Clayton to Gallery
Micki Nuding, senior editor at Gallery Books, struck a three-book, world rights deal with bestseller Alice Clayton. The former indie author is best known for her Cocktail series; the first Cocktail book, Wallbanger, was originally self-published (and later acquired by Gallery). Through this deal, Clayton, who was represented by Christina Hogrebe at the Jane Rotrosen Agency, will launch a new series called Hudson Valley, set in the New York enclave. The first Hudson Valley book is scheduled for November 2015.
Graywolf Gets Maazel’s ‘Man’
At Graywolf Press, Fiona McCrae took world English rights to Fiona Maazel’s third novel, What Kind of a Man. Stacia Decker at Donald Maass Literary brokered the deal for Maazel, who was one of the National Book Award’s 5 Under 35 honorees, in 2008, for her debut novel, Last, Last Chance (FSG). In What Kind of Man, the protagonist, who has, as the publisher put it, "dubious superhuman abilities," is being blackmailed. As he tries to clear his name, Graywolf elaborated, his “search for the truth leads him to uncover secret research at a neurological institute his parents founded.”
Durst Delivers ‘Queens’ to Harper
In a three-book deal, Harper Voyager’s David Pomerico preempted world rights to Sarah Beth Durst’s fantasy trilogy, the Queens of Renthia.
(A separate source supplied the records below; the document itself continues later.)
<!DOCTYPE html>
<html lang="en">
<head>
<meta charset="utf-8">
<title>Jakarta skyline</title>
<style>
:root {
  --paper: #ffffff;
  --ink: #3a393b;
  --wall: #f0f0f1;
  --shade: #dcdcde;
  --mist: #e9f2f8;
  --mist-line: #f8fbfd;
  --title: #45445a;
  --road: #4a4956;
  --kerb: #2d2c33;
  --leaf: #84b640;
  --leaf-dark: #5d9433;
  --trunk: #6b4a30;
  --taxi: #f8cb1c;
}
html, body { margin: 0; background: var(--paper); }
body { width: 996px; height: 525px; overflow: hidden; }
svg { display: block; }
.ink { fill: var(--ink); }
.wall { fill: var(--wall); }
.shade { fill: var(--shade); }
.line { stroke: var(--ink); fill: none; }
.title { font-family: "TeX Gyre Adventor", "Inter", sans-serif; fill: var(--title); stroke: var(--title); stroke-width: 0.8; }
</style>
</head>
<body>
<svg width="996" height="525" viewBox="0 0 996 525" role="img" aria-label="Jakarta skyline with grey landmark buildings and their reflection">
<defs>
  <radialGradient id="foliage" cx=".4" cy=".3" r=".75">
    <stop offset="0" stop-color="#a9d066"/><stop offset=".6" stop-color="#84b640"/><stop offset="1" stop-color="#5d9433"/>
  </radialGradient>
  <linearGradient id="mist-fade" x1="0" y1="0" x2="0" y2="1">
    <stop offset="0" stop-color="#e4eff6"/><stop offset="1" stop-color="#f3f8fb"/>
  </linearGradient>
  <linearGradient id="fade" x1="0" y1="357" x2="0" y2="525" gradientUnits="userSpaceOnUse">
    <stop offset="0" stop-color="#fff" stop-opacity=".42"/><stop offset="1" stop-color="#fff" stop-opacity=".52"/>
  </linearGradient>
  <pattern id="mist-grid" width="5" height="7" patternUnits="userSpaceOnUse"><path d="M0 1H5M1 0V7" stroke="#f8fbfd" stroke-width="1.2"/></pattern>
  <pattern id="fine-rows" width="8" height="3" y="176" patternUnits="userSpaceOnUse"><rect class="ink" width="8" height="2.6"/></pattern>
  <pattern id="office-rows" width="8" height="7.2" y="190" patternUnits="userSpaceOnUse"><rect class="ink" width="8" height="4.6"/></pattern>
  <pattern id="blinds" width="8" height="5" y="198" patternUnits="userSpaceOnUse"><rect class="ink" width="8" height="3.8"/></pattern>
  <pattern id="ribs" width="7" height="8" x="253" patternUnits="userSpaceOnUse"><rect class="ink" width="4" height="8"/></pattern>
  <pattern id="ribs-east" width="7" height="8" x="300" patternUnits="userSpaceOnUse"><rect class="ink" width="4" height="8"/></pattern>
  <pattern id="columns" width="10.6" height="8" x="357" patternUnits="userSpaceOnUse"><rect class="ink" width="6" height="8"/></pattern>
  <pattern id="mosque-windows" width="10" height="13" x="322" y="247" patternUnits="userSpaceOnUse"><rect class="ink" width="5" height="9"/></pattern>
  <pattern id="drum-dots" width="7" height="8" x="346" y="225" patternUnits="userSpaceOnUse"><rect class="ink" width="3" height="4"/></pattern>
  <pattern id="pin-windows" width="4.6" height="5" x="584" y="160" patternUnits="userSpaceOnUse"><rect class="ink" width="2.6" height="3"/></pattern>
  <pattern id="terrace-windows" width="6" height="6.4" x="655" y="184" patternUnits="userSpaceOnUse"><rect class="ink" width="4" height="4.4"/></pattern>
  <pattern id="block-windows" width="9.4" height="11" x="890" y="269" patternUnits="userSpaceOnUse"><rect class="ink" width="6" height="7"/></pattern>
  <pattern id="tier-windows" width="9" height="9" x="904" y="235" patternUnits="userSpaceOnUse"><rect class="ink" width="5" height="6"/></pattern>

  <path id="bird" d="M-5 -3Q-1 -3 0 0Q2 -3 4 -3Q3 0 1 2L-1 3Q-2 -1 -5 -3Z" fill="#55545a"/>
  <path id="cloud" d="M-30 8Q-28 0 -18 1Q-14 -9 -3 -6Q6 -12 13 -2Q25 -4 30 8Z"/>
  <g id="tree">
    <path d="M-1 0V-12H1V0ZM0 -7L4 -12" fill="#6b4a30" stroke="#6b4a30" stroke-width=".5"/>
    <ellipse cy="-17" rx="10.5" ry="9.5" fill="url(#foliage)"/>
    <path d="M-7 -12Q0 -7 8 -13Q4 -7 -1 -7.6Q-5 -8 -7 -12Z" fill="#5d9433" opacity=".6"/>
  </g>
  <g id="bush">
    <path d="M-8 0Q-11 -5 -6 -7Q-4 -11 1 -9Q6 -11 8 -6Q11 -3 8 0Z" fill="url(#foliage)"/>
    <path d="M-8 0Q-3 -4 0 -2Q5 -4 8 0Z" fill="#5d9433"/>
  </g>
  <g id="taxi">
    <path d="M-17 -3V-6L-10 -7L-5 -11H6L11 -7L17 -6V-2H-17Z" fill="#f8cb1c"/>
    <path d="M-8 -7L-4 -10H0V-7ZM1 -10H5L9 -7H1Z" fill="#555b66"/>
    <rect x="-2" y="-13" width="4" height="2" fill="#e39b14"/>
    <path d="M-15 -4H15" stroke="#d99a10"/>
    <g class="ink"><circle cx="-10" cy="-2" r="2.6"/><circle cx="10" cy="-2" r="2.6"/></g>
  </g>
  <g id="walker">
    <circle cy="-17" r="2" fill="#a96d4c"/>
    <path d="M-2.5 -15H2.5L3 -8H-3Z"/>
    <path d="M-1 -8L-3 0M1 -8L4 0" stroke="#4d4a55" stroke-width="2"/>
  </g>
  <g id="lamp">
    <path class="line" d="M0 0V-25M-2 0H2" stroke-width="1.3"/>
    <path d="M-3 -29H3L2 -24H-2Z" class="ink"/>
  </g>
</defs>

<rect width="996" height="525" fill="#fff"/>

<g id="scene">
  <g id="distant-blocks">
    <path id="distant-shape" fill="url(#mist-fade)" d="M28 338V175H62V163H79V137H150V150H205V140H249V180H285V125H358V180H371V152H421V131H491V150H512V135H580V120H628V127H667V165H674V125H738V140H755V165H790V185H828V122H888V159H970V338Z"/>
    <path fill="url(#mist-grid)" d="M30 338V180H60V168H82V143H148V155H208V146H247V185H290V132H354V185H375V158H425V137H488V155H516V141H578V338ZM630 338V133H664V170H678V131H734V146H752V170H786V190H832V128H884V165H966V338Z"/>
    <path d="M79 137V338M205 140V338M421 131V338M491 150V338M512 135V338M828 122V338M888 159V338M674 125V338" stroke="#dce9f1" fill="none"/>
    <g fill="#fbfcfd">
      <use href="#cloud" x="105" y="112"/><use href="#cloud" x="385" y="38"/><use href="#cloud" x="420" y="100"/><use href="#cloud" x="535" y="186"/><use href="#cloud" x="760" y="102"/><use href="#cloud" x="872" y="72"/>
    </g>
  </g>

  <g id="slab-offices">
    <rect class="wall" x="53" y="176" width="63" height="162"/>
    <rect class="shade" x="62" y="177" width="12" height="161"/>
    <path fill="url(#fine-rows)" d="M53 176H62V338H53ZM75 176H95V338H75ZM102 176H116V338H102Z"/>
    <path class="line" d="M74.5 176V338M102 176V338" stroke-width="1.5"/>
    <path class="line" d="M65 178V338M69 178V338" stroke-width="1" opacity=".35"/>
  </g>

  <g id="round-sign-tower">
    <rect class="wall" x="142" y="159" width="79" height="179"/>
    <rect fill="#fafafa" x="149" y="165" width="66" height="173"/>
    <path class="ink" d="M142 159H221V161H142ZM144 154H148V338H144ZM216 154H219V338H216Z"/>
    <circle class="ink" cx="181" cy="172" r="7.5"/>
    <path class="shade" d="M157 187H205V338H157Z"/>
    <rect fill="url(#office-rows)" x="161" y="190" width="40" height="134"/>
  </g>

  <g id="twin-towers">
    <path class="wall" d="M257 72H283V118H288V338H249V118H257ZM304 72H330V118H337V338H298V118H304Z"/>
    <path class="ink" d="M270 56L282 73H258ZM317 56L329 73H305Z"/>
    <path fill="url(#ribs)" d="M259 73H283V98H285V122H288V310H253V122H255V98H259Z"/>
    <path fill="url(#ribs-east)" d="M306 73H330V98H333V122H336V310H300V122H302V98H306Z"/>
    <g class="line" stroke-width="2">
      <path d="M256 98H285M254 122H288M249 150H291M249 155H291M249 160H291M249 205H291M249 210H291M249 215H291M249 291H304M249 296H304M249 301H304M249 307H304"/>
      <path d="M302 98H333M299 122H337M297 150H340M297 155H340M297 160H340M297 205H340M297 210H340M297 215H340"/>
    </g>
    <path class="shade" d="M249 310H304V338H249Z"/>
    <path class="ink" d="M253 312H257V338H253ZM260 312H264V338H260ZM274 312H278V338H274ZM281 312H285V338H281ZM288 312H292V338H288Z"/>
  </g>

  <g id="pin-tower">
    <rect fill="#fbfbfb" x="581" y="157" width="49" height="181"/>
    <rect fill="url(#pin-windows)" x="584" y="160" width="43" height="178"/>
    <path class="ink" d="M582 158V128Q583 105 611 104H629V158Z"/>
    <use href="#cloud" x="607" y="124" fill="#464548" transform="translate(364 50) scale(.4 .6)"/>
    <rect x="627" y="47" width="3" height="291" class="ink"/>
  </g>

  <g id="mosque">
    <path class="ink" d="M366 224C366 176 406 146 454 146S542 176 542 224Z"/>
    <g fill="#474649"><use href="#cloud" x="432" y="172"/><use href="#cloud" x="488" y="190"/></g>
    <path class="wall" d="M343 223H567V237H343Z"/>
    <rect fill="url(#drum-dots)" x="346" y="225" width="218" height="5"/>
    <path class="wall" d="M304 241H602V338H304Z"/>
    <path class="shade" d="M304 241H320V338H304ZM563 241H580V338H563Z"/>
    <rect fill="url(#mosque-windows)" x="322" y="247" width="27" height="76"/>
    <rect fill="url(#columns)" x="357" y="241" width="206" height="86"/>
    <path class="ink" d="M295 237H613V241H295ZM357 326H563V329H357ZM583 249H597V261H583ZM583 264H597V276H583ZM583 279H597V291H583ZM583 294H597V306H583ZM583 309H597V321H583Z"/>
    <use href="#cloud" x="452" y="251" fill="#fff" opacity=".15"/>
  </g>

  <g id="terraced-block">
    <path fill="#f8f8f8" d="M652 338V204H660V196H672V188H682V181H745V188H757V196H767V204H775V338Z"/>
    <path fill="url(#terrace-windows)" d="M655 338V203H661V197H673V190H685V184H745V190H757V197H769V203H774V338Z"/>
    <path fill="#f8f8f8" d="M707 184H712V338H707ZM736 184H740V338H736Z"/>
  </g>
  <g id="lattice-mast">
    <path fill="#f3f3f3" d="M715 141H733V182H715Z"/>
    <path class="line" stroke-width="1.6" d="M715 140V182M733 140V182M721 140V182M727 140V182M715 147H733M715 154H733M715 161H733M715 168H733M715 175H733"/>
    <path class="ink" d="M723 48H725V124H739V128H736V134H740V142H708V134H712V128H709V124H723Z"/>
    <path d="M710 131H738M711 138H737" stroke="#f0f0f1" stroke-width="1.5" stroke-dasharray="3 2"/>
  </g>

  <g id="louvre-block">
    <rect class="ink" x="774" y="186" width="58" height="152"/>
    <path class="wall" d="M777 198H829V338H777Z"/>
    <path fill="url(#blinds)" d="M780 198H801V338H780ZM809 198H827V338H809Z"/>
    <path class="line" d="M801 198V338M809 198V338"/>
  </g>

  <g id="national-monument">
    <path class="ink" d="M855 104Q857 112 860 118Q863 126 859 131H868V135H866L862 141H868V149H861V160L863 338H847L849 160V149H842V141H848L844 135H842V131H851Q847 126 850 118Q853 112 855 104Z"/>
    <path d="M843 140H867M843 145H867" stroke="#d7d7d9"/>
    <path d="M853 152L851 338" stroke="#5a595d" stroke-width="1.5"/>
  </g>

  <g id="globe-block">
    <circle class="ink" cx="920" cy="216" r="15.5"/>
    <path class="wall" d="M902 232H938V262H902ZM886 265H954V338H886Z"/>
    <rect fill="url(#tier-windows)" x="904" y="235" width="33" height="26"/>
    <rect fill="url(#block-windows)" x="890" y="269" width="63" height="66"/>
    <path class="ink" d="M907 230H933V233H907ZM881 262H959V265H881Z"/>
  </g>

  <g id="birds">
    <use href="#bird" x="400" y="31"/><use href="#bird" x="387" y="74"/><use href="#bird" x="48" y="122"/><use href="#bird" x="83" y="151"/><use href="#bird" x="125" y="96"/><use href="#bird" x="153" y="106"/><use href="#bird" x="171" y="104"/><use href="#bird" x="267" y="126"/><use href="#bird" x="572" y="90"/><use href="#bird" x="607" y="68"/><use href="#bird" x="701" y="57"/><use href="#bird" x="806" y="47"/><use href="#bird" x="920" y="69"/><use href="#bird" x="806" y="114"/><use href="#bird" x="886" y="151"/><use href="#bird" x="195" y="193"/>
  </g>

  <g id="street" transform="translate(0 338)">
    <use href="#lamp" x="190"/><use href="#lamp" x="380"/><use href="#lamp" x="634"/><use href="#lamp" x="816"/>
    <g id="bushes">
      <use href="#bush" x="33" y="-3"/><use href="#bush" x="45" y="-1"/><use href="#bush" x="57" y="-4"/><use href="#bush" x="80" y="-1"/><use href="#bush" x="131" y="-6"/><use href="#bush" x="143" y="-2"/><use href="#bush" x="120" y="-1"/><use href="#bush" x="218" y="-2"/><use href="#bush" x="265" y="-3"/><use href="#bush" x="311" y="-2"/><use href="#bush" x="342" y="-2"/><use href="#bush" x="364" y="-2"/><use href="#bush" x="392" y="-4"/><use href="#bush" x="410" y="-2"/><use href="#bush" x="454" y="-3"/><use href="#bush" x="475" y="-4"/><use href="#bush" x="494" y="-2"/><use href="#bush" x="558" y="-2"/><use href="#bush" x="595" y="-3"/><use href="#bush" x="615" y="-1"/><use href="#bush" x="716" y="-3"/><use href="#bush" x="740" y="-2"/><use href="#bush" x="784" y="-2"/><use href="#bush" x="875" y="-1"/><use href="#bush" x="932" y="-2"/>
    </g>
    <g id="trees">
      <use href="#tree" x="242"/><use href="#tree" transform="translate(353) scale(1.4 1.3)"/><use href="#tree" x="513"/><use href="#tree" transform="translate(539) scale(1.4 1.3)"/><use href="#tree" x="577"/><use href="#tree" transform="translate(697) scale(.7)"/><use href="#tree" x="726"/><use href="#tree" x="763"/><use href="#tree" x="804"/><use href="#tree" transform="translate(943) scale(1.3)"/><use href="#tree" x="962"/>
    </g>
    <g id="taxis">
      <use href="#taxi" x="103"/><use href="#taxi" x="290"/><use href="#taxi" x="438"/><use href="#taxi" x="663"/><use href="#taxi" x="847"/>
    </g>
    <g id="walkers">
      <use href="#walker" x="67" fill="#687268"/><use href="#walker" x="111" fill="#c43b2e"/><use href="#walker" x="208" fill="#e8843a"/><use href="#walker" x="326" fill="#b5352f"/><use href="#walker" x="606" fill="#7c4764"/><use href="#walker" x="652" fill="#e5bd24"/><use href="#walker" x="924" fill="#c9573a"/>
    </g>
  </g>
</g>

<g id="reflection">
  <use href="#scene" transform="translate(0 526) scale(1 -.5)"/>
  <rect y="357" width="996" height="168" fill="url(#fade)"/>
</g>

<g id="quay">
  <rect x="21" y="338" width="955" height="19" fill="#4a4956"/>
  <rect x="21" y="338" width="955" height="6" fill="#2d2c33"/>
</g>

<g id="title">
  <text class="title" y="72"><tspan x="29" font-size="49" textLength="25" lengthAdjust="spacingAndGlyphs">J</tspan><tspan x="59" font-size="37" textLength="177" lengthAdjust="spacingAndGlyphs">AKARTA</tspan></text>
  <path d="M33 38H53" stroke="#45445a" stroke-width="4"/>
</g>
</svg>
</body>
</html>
Durst, who was represented by Andrea Somberg at Harvey Klinger, said the series is set in a world “where everything in nature has a spirit—and where those spirits are bloodthirsty killers who seek the death of all humans.” Book one, The Queen of Blood, is set for a fall 2016 publication. Durst has written a number of fantasy novels for children and adults, including the YA title Chasing Power (Bloomsbury) and the adult title The Lost (Mira), both published in 2014.
Segura Goes to Polis
Alex Segura, Archie Comics’ executive director of publicity/marketing, struck a three-book, world rights deal with Polis Books. Jason Pinter, founder of Polis, brokered the sale with Dara Hyde at Hill Nadell Literary. The titles will be part of Segura’s crime series featuring private investigator Pete Fernandez, who is, according to Pinter, a “down-on-his-luck former newsman who turns to PI work after his life falls to pieces.” (Silent City, the first book in the series, was initially published by Codorus Press in 2013; Polis has since acquired print and digital rights to the title, and will reissue it in spring 2016.) In addition to his aforementioned position at Archie Comics, Segura edits the publisher’s Dark Circle imprint and has written a number of Archie issues.
Lawrence, Glusman Close Two at Norton
In the first of two deals at Norton this week, Starling Lawrence took world English rights, for six figures at auction, to Joe Beck’s memoir, Birds of a Feather. In the book, Beck, an attorney in Atlanta, examines a 1938 trial in which his father, a smalltown Alabama lawyer, represented a black man accused of raping a white woman. Agent Wendy Strothman, who has an eponymous shingle, represented Beck in the deal, and her agency said the trial at the heart of Beck’s book recalls the fictional trial in To Kill a Mockingbird. The agency added that the book reveals “both the cost of conscience for Beck’s father and the nuances and legacies that still shape our national conversation [about race].”
In the second deal, Norton’s editor-in-chief, John Glusman, took North American rights to Lisa Belkin’s There Is No Road. Belkin is a former New York Times reporter who now works for Yahoo News. In the book, she examines a tragedy that occurred in the summer of 1960 involving the author’s stepfather, who was a young doctor at the time. As Glusman elaborated, the book centers on an ex-con befriended by the stepfather and a policeman who was murdered by the ex-con. Barney Karpfinger represented Belkin in the deal, and the book is set for summer 2017.
Feiwel Spends ‘January’ with Roehrig
At Feiwel and Friends, Liz Szabla acquired North American rights to Caleb Roehrig’s debut YA mystery, January. Roehrig was represented by Rosemary Stimola at Stimola Literary Studio, and the thriller, which features LGBT themes, was, Stimola said, pitched as “13 Reasons Why meets Gone Girl.” In the novel, 15-year-old Flynn Doherty is struggling with his sexuality, and his relationship. Although Flynn loves his girlfriend, January, he also thinks that he might be gay. When January abruptly goes missing, Flynn finds out he wasn’t the only one keeping secrets; he begins to see, as Stimola explained, “a disturbing picture of a girl in danger.” January is set for a fall 2016 publication.
Correction: An earlier version of this article stated that the protagonist in Fiona Maazel’s novel What Kind of a Man has superhuman strength. The publisher clarified that the character has superhuman abilities—which may be real, or imagined—that are not strength-based.